“Not directly,” said Cassian. Turning his face to the side, a little, he wet his lip. “But he did specify that he wanted the observation to continue past the princess’s execution. He seemed—I wouldn’t say upset, but …”
“Troubled?” Jyn suggested.
“Yes.” He looked back at her, steadying.
“If they are planning to attack Aldera,” she said, half to herself, “then that is what they’re really worried about, isn’t it? Imperial officers on this thing would probably shrug off the death of a traitor, no matter who it is. Destroying their capital and wrecking a good chunk of the planet around it? That’s different.”
“Very different,” said Cassian grimly. “Alderaan has no weapons. Even officers on the Death Star might think twice about seeing their planet attacked for no reason. Of course, there’s another possibility.”
“It could be a trap for us,” Jyn said. Always alert to danger, she couldn’t help but favour that option. “They’re putting you in the perfect position to communicate with Princess Leia. Even to help her escape, if we take the chance.”
He nodded. “Exactly. It’s very elaborate for potential mid-level traitors, but if they suspect we’re spies for the Rebellion, identifying and questioning us becomes important.”
“Right.” She felt a certain warmth at we’re spies for the Rebellion, at the sheer truth of it. And a little at the sheer ease with which he folded them together—Cassian, a hardened Alliance agent of twenty years, and Jyn, guerrilla soldier turned thief turned thief for the Rebellion. Rebel spies had a nice ring to it.
“Well,” said Cassian, “either is likely enough. So there is only one thing we can do, at the moment.”
“Wait and see,” Jyn supplied. It better have a nice ring, for this. “We can’t contact her.”

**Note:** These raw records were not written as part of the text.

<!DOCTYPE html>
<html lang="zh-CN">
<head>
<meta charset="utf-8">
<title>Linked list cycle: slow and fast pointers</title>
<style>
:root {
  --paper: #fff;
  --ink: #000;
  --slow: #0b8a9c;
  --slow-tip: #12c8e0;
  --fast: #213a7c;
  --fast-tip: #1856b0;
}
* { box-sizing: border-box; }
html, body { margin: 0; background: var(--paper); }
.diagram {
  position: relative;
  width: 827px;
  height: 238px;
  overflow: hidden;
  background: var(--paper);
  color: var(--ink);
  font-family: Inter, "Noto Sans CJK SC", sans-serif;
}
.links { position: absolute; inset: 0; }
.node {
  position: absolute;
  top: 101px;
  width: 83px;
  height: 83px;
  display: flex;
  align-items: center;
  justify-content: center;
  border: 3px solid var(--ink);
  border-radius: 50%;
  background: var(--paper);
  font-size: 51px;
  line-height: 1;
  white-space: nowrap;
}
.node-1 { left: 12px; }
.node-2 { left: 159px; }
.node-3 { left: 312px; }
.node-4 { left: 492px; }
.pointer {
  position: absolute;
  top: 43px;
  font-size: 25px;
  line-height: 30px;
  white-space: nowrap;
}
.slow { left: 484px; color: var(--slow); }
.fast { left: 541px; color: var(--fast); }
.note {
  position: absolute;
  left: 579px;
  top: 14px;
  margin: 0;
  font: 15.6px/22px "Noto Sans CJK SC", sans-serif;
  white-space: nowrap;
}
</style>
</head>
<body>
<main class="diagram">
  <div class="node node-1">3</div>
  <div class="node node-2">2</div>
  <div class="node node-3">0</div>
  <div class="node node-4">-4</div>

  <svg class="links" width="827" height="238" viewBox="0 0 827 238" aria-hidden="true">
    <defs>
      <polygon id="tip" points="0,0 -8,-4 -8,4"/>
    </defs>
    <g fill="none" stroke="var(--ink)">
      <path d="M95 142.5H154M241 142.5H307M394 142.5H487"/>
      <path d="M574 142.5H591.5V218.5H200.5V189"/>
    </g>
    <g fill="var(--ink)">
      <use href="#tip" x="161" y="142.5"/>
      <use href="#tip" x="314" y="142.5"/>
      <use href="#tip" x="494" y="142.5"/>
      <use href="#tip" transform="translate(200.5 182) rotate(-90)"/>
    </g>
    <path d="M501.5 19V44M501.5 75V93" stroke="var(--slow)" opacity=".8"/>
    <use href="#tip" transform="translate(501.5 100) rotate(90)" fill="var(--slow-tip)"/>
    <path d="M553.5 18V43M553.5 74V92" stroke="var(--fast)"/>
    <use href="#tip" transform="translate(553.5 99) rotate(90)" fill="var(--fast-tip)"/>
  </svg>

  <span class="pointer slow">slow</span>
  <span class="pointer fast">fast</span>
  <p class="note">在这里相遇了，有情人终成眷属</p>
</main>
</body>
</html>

“Not yet.” Something like her own frustration settled on his face. Like all his expressions, though, it passed quickly. He straightened up, resolute again. “But we’ll be there.”